Detention Action Press Release
Wednesday 5 February 2020
London – for immediate release


Human Rights charity Detention Action has issued a legal challenge over the Home Office’s failure to provide effective access to legal advice to those held in Immigration Removal Centres (IRCs). The challenge follows ongoing mobile phone signal outage in the Heathrow detention centres, which has left those facing imminent removal from the UK unable to contact their solicitors or NGOs that assist with referrals to solicitors. Detention Action is seeking to compel the Home Office to issue alternative SIM cards and to ensure that anyone facing removal is given adequate time to access legal advice.

On Tuesday 3rd February, Supperstone J in the High Court issued an Order requiring the Home Secretary to file a written response to the application for interim relief by 4pm on Thursday 6 February 2020.

The phone outage coincided with the crucial period leading up to removal charter flights that went ahead on 29 January to Nigeria and Ghana and on 30 January to France.

As the outage continues, a third charter flight to Jamaica has been scheduled for 11 February, despite concerns over the ability of those affected to seek legal advice in relation to their intended removal. If it goes ahead, this will be only the second charter to Jamaica since the Windrush scandal broke in 2017.

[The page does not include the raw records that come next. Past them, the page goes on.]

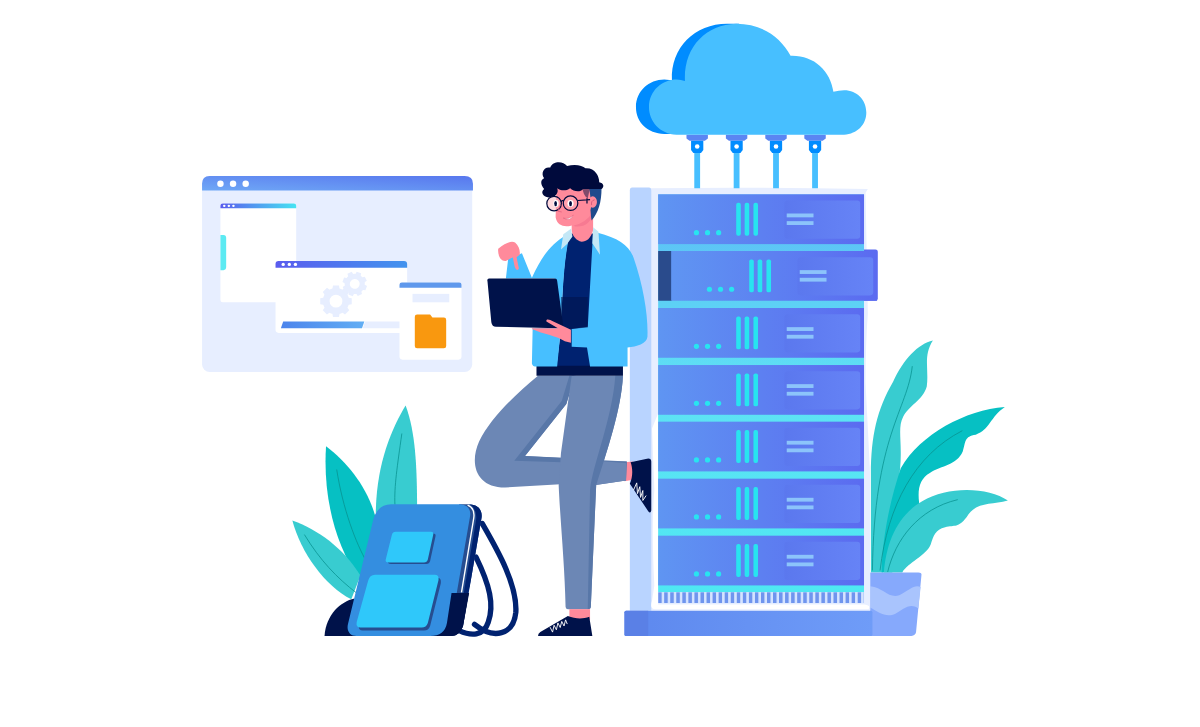
<!DOCTYPE html>
<html lang="en">
<head>
<meta charset="utf-8">
<title>Cloud hosting illustration</title>
<style>
:root{
  --white:#fff; --sky:#47bfff; --azure:#008cff; --indigo:#5b6bf0; --cornflower:#5f95f2;
  --mist:#e7eeff; --panel:#b9d4ff; --cyan:#28e4f0; --pale-blue:#8cc4fb;
  --navy:#002270; --ink:#00124a; --hair:#000a3c; --hair-side:#1e4a8c;
  --skin:#ff8a9b; --skin-shade:#f77a92; --denim:#6c87b5; --denim-shade:#5877a8;
  --leaf:#38ccd0; --leaf-deep:#06c0c3; --vein:#07908f; --orange:#f9980f;
  --bag:#348ee0; --pocket:#2fc8fa; --bag-side:#264d90; --pot:#86a9fc; --pot-wave:#a9c4fd; --collar:#c3e7f6;
}
html,body{margin:0;height:100%;overflow:hidden;background:var(--white)}
.scene{display:block;width:1200px;height:727px}
.white{fill:var(--white)} .sky{fill:var(--sky)} .azure{fill:var(--azure)} .mist{fill:var(--mist)}
.panel{fill:var(--panel)} .cyan{fill:var(--cyan)} .pale{fill:var(--pale-blue)}
.navy{fill:var(--navy)} .ink{fill:var(--ink)} .hair{fill:var(--hair)} .hair-side{fill:var(--hair-side)}
.skin{fill:var(--skin)} .skin-shade{fill:var(--skin-shade)} .denim{fill:var(--denim)} .denim-shade{fill:var(--denim-shade)}
.leaf{fill:var(--leaf)} .leaf-deep{fill:var(--leaf-deep)} .orange{fill:var(--orange)}
.bag{fill:var(--bag)} .pocket{fill:var(--pocket)} .bag-side{fill:var(--bag-side)}
.pot{fill:var(--pot)} .pot-wave{fill:var(--pot-wave)} .collar{fill:var(--collar)}
.vein{fill:none;stroke:var(--vein);stroke-width:1;stroke-linecap:round}
.strap{fill:none;stroke:var(--navy);stroke-width:7;stroke-linecap:round}
.lace{fill:none;stroke:var(--white);stroke-width:1.2;stroke-linecap:round;stroke-linejoin:round}
.glasses{fill:none;stroke:var(--hair);stroke-width:1.6}
.stop-cornflower{stop-color:var(--cornflower)} .stop-indigo{stop-color:var(--indigo)}
.stop-cyan{stop-color:#45e3f2} .stop-violet{stop-color:#5a5cee} .stop-blue{stop-color:#4293ee}
.stop-soft{stop-color:#6fa8f6}
</style>
</head>
<body>
<svg class="scene" viewBox="0 0 1568 950" role="img" aria-label="Man with a laptop leaning on a server rack connected to a cloud">
<defs>
  <linearGradient id="unit-fill"><stop class="stop-cornflower" offset="0"/><stop class="stop-indigo" offset="1"/></linearGradient>
  <linearGradient id="display-fill"><stop offset="0" stop-color="#5b78ee"/><stop offset="1" stop-color="#6683f6"/></linearGradient>
  <linearGradient id="titlebar-fill" x1="0" y1="1" x2="1" y2="0"><stop class="stop-soft" offset="0"/><stop offset="1" stop-color="#5877ee"/></linearGradient>
  <linearGradient id="violet-cyan"><stop class="stop-violet" offset="0"/><stop class="stop-cyan" offset="1"/></linearGradient>
  <linearGradient id="violet-blue"><stop class="stop-violet" offset="0"/><stop class="stop-blue" offset="1"/></linearGradient>
  <linearGradient id="progress-fill"><stop offset="0" stop-color="#4c84ec"/><stop offset="1" stop-color="#62aef4"/></linearGradient>
  <linearGradient id="base-fill"><stop offset="0" stop-color="#5d88ee"/><stop offset="1" stop-color="#6f9cf8"/></linearGradient>
  <linearGradient id="shelf-fill" x1="0" y1="0" x2="0" y2="1"><stop offset="0" stop-color="#5cbcf6"/><stop offset=".5" stop-color="#5ee2f4"/><stop offset="1" stop-color="#4ee8f2"/></linearGradient>
  <pattern id="vent" width="7.9" height="14" x="860" y="774" patternUnits="userSpaceOnUse"><rect width="4.6" height="14" fill="#6f95ee"/></pattern>
  <g id="server-unit">
    <rect width="269" height="65" fill="url(#unit-fill)"/>
    <g class="cyan"><circle cx="50" cy="50" r="3.4"/><circle cx="64.500" cy="50" r="3.400"/><circle cx="79" cy="50" r="3.400"/>
    <rect x="102" y="11" width="6" height="43" rx="2.500"/><rect x="113" y="11" width="6" height="43" rx="2.500"/><rect x="124.500" y="11" width="6" height="43" rx="2.500"/></g>
    <rect x="165" y="8" width="99" height="50" rx="4" fill="url(#display-fill)"/>
    <rect class="pale" x="168" y="25" width="35" height="5"/><rect class="pale" x="168" y="35" width="35" height="5"/>
  </g>
  <g id="plug">
    <path d="M-14 0H14V5L10 8H-10L-14 5Z" fill="#5b85f2"/>
    <rect class="sky" x="-3.800" y="22" width="7.600" height="48"/>
    <path class="azure" d="M-8 8H8V20L5 24H-5L-8 20Z"/>
    <circle class="white" cy="15.500" r="3"/>
  </g>
  <g id="gear">
    <circle r="13" fill="none" stroke="#e7eeff" stroke-width="9"/>
    <g id="gear-teeth" fill="#e7eeff"><path id="tooth" d="M-4-21H4L5-15H-5Z"/>
    <use href="#tooth" transform="rotate(45)"/><use href="#tooth" transform="rotate(90)"/><use href="#tooth" transform="rotate(135)"/><use href="#tooth" transform="rotate(180)"/><use href="#tooth" transform="rotate(225)"/><use href="#tooth" transform="rotate(270)"/><use href="#tooth" transform="rotate(315)"/></g>
  </g>
  <path id="small-pocket" d="M517 695H563Q567 695 566 699L559 731Q558 735 554 735H508Q503 735 504 731L512 699Q513 695 517 695Z"/>
  <path id="large-pocket" d="M490 751H568Q574 751 573 758L559 814Q557 820 551 820H471Q465 820 466 813L481 759Q483 751 490 751Z"/>
  <path id="bag-side-shape" d="M600 659H612C626 659 631 668 629 678L605 818Q601 831 590 831H560Z"/>
  <clipPath id="bag-side-clip"><use href="#bag-side-shape"/></clipPath>
</defs>

<g id="browser-window">
  <rect class="mist" x="264" y="230" width="353" height="256" rx="10"/>
  <path d="M264 249V240Q264 230 274 230H607Q618 230 618 240V249Z" fill="url(#titlebar-fill)"/>
  <g class="white"><circle cx="288" cy="240" r="4.200"/><circle cx="304.500" cy="240" r="4.200"/><circle cx="321" cy="240" r="4.200"/></g>
  <g id="side-window">
    <rect class="white" x="288" y="266" width="99" height="129" rx="3"/>
    <path d="M288 272V269Q288 266 291 266H384Q387 266 387 269V272Z" fill="url(#violet-cyan)"/>
    <g class="white"><circle cx="293" cy="269" r="1.600"/><circle cx="299" cy="269" r="1.600"/><circle cx="305" cy="269" r="1.600"/></g>
    <path d="M288 307H292Q295.500 307 295.500 311V349Q295.500 353 292 353H288Z" fill="#5ceaf2"/>
  </g>
  <g id="progress-window">
    <rect class="white" x="360" y="341" width="172" height="94" rx="4"/>
    <path d="M360 350V345Q360 341 364 341H528Q532 341 532 345V350Z" fill="url(#violet-blue)"/>
    <g class="white"><circle cx="370" cy="345.500" r="2.200"/><circle cx="378" cy="345.500" r="2.200"/><circle cx="386" cy="345.500" r="2.200"/></g>
    <use href="#gear" transform="translate(439 393.500)scale(.98)"/>
    <use href="#gear" transform="translate(463.500 371)rotate(20)scale(.76)"/>
    <path class="mist" d="M477 420H525V429H474Z"/>
    <path d="M370 420H476L473 429H367Z" fill="url(#progress-fill)"/>
  </g>
  <g id="folder-window">
    <rect class="white" x="522" y="369" width="81" height="101" rx="4"/>
    <path d="M522 376V372Q522 369 525 369H600Q603 369 603 372V376Z" fill="#5f98ec"/>
    <rect class="mist" x="539" y="384" width="48" height="11"/>
    <path class="orange" d="M545 411H562L565 415H580Q583 415 583 418V452Q583 455 580 455H545Q542 455 542 452V414Q542 411 545 411Z"/>
  </g>
</g>

<g id="potted-plant">
  <path class="leaf" d="M1219 445C1200 449 1180 470 1167 499C1146 535 1138 570 1138 620V748H1154C1158 690 1178 640 1177 590C1177 570 1174 557 1180 545C1187 530 1206 523 1211 505C1214 483 1206 465 1219 445Z"/>
  <path class="leaf-deep" d="M1313 532C1262 536 1203 567 1177 612C1163 655 1153 700 1152 748H1166C1174 715 1200 690 1203 668C1198 645 1199 627 1215 618C1231 608 1250 608 1258 590C1262 577 1260 570 1275 568C1293 562 1294 545 1313 532Z"/>
  <path class="leaf" d="M1317 654C1292 637 1240 634 1205 655C1172 674 1158 710 1155 748H1179C1186 736 1210 726 1216 712C1220 700 1222 692 1235 689C1248 686 1252 690 1263 676C1275 655 1295 660 1317 654Z"/>
  <path class="vein" d="M1192 479C1186 535 1142 570 1140 745M1257 563C1195 595 1160 660 1150 745M1251 653C1200 665 1170 705 1160 747"/>
  <path class="pot" d="M1137 748H1200Q1205 748 1204 752L1197 826Q1196 831 1191 831H1137Z"/>
  <path class="pot-wave" d="M1137 766C1155 768 1160 782 1175 778C1190 770 1194 764 1203 767L1200 795C1188 787 1180 797 1170 802C1158 808 1148 800 1137 794Z"/>
</g>

<g id="server-rack">
  <path class="mist" d="M846 246Q990 244 1134 247L1131 252L1134 410Q1131 450 1131 500L1137 620V798H846Z"/>
  <path class="panel" d="M826 245H848Q851 245 851 249V798H823V249Q823 245 826 245Z"/>
  <path class="white" d="M852 560L860 540V790H1130Q1138 791 1135 796H858Q848 797 852 785L855 765Q851 690 855 640Z"/>
  <rect x="860" y="254" width="269" height="520" fill="url(#shelf-fill)"/>
  <use href="#server-unit" x="860" y="254"/>
  <rect x="860" y="328" width="18" height="65" fill="#2a4b8c"/>
  <path d="M1129 326H1144Q1147 326 1147 329V390Q1147 393 1144 393H1129Z" fill="#5b6bf0"/>
  <use href="#server-unit" x="877" y="328"/>
  <use href="#server-unit" x="860" y="402.500"/>
  <use href="#server-unit" x="860" y="477"/>
  <use href="#server-unit" x="860" y="551"/>
  <use href="#server-unit" x="860" y="625.500"/>
  <use href="#server-unit" x="860" y="700"/>
  <rect x="860" y="774" width="269" height="14" fill="#d6e4ff"/>
  <rect x="860" y="774" width="269" height="14" fill="url(#vent)"/>
  <rect x="816" y="798" width="324" height="33" rx="2" fill="url(#base-fill)"/>
  <path d="M818 798H847V831H818Q816 831 816 829V800Q816 798 818 798Z" fill="#5a80e6"/>
</g>

<g id="cloud">
  <use href="#plug" x="911" y="176"/><use href="#plug" x="962.500" y="176"/><use href="#plug" x="1014" y="176"/><use href="#plug" x="1065" y="176"/>
  <path class="azure" d="M868 175C846 174 831 160 831 140C831 119 848 104 868 104L878 105C876 62 908 31 950 31H966L900 120L890 175Z"/>
  <path class="sky" d="M884 176C862 175 848 158 848 140C848 118 866 104 884 104Q890 104 895 106C893 62 922 32 962 31C995 31 1020 48 1033 73C1063 72 1085 92 1089 120Q1096 118 1103 118C1120 118 1132 131 1132 147C1132 163 1120 175 1103 176Z"/>
</g>

<g id="left-leaves">
  <path class="leaf" d="M530 530C512 560 492 605 491 670H545C545 610 543 565 530 530Z"/>
  <path class="leaf-deep" d="M426 583C422 645 436 710 471 760L491 677C481 638 455 605 426 583Z"/>
  <path class="leaf" d="M382 680C393 722 425 766 459 783L471 752C448 715 415 692 382 680Z"/>
  <path class="vein" d="M525 567C519 610 515 635 516 659M440 614C448 665 465 710 479 734M398 699C418 732 440 755 466 775"/>
</g>

<g id="backpack">
  <path class="ink" d="M424 831C426 803 445 786 463 782L470 831Z"/>
  <path class="strap" d="M630 684C652 722 676 765 674 800C671 830 645 836 620 816"/>
  <path class="strap" d="M622 728C640 765 646 790 638 813C632 832 615 831 600 824"/>
  <use href="#bag-side-shape" class="bag-side"/>
  <g clip-path="url(#bag-side-clip)"><rect class="ink" x="550" y="775" width="85" height="60"/>
  <path class="navy" d="M614 659H640L612 775H606L622 680Q624 666 614 659Z"/></g>
  <path d="M611 660Q621 664 619 677L603 774" fill="none" stroke="#fff" stroke-width="1.800"/>
  <path class="bag" d="M511 659H602C612 660 616 667 614 676L590 814Q586 831 573 831H466C457 831 452 824 455 814L488 678C491 667 499 659 511 659Z"/>
  <path class="ink" d="M590 775H613L605 818Q601 831 590 831H562Q581 831 584 814Z"/>
  <use href="#small-pocket" x="3" y="2" class="bag-side"/><use href="#small-pocket" class="pocket"/>
  <use href="#large-pocket" x="3" y="4" class="bag-side"/><use href="#large-pocket" class="pocket"/>
</g>

<g id="man">
  <g id="legs">
    <path class="skin" d="M816 604L827 603V627L816 629Z"/>
    <path class="ink" d="M824 604L847 599Q851 599 851 603V667Q850 672 847 668L823 632C827 624 827 612 824 604Z"/>
    <path class="lace" d="M828 640L832 631L833 645L836 636L837 650L840 641L840 654L844 648"/>
    <path class="denim" d="M703 491H750L740 528L686 596L819 603L818 628L660 637C622 637 613 606 626 577C641 546 672 517 703 491Z"/>
    <path class="denim-shade" d="M744 491H752L740 528L686 596L735 598L734 604L672 602L734 524ZM778 602L819 603L818 628L776 634Z"/>
    <path class="denim" d="M778 602L818 605V628L776 634Z"/>
    <path class="denim" d="M747 491H814C812 534 793 590 779 634L772 793Q772 796 769 796H742Q739 796 739 793C738 740 732 680 730 634L733 592Z"/>
    <path class="denim-shade" d="M804 491H814C812 534 793 590 779 634L772 793Q772 796 768 796L771 640C774 608 800 548 804 491Z"/>
    <path class="skin" d="M744 796H771V810H744Z"/>
    <path class="ink" d="M703 831Q703 828 706 826L742 805C752 809 762 809 770 806L774 831Z"/>
    <path class="lace" d="M719 820L722 826L724 817L727 823L729 814L732 820L734 812L737 818L739 810L741 815"/>
  </g>
  <g id="clothes">
    <path class="navy" d="M744 305H780L774 400L769 440L773 480H727L733 430C735 380 736 340 744 305Z"/>
    <path class="ink" d="M701 478H814V491H701Z"/>
    <path class="skin" d="M747 284L775 268V301C772 312 766 316 760 316C753 315 748 308 747 302Z"/>
    <path class="skin-shade" d="M749 295Q766 291 774 278Q772 297 752 296Z"/>
    <path class="sky" d="M740 307C718 320 707 337 695 363L682 331L664 338L661 364H725L733 428L696 429L695 475Q696 479 699 479H728L733 428C735 380 737 345 742 318Z"/>
    <path class="sky" d="M781 304C808 311 822 320 828 337C841 375 847 412 846 440C845 449 832 453 820 454V479H771L767 454L747 453V430L768 427L775 303Z"/>
    <path class="collar" d="M746 299L736 306L733 326L741 319L748 309ZM775 297L782 303L784 333L774 318Z"/>
  </g>
  <g id="laptop-and-hands">
    <path class="ink" d="M733 388H768V428L733 431Z" opacity=".55"/>
    <path class="skin" d="M651 325C660 318 668 314 673 317C678 321 680 328 679 333L675 336L678 351C676 355 673 352 672 346L670 336L661 341C654 342 650 333 651 325Z"/>
    <path class="ink" d="M639 364H725Q728 364 728 367L736 426Q735 429 729 429L648 427Q643 427 642 421L637 368Q636 364 639 364Z"/>
    <path class="skin" d="M695 429H729L714 420C713 416 718 417 723 420L746 431V448L738 446C728 439 710 437 695 430Z"/>
  </g>
  <g id="head">
    <path class="hair-side" d="M758 246H786C786 264 782 278 773 288C771 276 773 268 766 258Z"/>
    <path class="skin" d="M727 245L726 284C728 295 737 297 746 295C760 292 771 281 773 268L770 247Z"/>
    <ellipse class="skin" cx="774.500" cy="264" rx="5.500" ry="7.500"/>
    <path d="M773 268Q772 262 777 261" fill="none" stroke="#c94f74"/>
    <path class="hair" d="M717 258C709 257 706 251 711 247C706 241 706 235 711 233C706 226 711 217 719 219C722 210 736 210 741 217C751 214 761 216 765 220C777 219 783 230 783 238C789 239 790 244 786 247L762 247C758 252 749 250 745 246C738 251 731 248 728 246C731 253 724 259 717 258Z"/>
    <path class="hair" d="M761 245H771L768 259Q762 256 761 245Z" opacity=".5"/>
    <g class="glasses"><circle cx="724" cy="266" r="9.500" fill="#ffb3bd" fill-opacity=".5"/><circle cx="745.500" cy="265.500" r="9.500" fill="#ffb3bd" fill-opacity=".5"/><path d="M733 264Q735 261 737 263M755 262L771 261M767 259V266"/></g>
    <ellipse class="white" cx="726.500" cy="266" rx="3.500" ry="4.500"/><ellipse class="white" cx="745.500" cy="266" rx="4" ry="4.500"/>
    <ellipse class="hair" cx="726" cy="266" rx="1.800" ry="3.500"/><ellipse class="hair" cx="745.500" cy="266" rx="1.900" ry="3.500"/>
    <path d="M732 268L729 276L734 277" fill="none" stroke="#e2607f"/>
    <path d="M736 285Q744 287 749 281Q746 290 736 285Z" fill="#fff" stroke="#d9506f" stroke-width=".6"/>
  </g>
</g>
</svg>
</body>
</html>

The legal challenge concerns weeks of disruption to Lycamobile signal in Harmondsworth and Colnbrook IRCs, the closest detention centres to Heathrow Airport that act as the staging post for many removals from the UK. Phone signal has been severely disrupted since early January 2020 due to a fault with an O2 mobile phone mast in the area.

Mobile phones provided by the Home Office at the outset of detention are the principal means by which those held in IRCs are able to access legal assistance, contact their solicitors and families, and access support services.

The challenge argues that the Home Office’s failure to provide an adequate means of communication breaches both Home Office policy (see note 3 below) and the common law right of access to legal advice and the courts. It seeks to compel the Home Office to immediately provide SIM cards for alternative providers in order to ensure that no one will be removed from the UK without being afforded effective access to legal advice and assistance.

During the ongoing outage period, Detention Action’s casework service has experienced a sharp drop-off in enquiries from people held in Harmondsworth and Colnbrook IRCs and has been unable to contact 30 clients. Where contact has been possible, Detention Action’s clients have described major problems in being able to contact their legal representatives.

Those held in immigration detention often have an acute and urgent need for legal advice and assistance, for example to challenge their detention or to assess the merits of challenging an order for their removal to the country in which they claim to be at risk of persecution. Their right to effective access to legal advice and assistance is a fundamental constitutional right, guaranteed at common law.

Bella Sankey, Director of Detention Action, said: “If you’re locked up in a detention centre and face being sent back to a country where your life is in danger, phone signal is a lifeline not a luxury. Your phone is your connection to the outside world, and the only means to defend yourself against a wrongful removal.

“The remedy for this situation is simple, and the Home Office must ensure that anyone it intends to remove from the UK has access to adequate legal support.”

David Lammy, MP for Tottenham, said: “This technological failure is having very human consequences and the Home Office must start taking notice.

“People are being locked up in immigration detention centres, families are being ripped apart, and people who thought the UK was their home are facing removal on 11 February to a country they do not know. All without proper access to a lawyer, a most basic element of British justice.

“The devastating effects of the Windrush scandal should be very much in the forefront of the Home Secretary’s mind as she considers this important legal challenge and the upcoming charter flight to Jamaica scheduled by her department amid serious problems with access to justice.”

For media enquiries please contact Matthew Leidecker on 07950387130 or by email to
Spokespeople are available for broadcast interview.
Notes to editors:
1. Detention Action is a national charity established in 1993 that seeks to defend the rights and improve the welfare of people in immigration detention by combining support for individuals with campaigning for policy change. Detention Action works in Harmondsworth and Colnbrook IRCs near Heathrow Airport in London, Morton Hall IRC in Lincolnshire, and with people held under immigration powers in London prisons. We work with around 1000 individuals held in detention each year.
2. High Court Order of Tuesday 3rd February, along with grounds and witness statement, is available on request.
3. The relevant Home Office policies are:
The Detention Services Operating Standards manual for IRCs stipulates as a standard, “to ensure that detainees are aware of their right to legal representation and have access to it.”
Detention Services Orders (DSOs)
– DSO 05/2018: Mobile phones, internet enabled devices, and cameras.
– DSO 06/2013: Reception, induction and discharge checklist and supplementary guidance.
– DSO 03/2014: Sets out the requirements for the Service of Removal Directions, including the necessary minimum notice periods (72 hours, of which 2 days including the last 24 hours must be working days, for normal enforcement cases; 5 working days for third-country cases; 5 working days for charter flights with special arrangements).

– DSO 05/2018: All detainees must be provided with  a mobile phone (unless they have a personal mobile phone with no camera or internet connectivity, in which case they must be allowed to keep their own basic phone).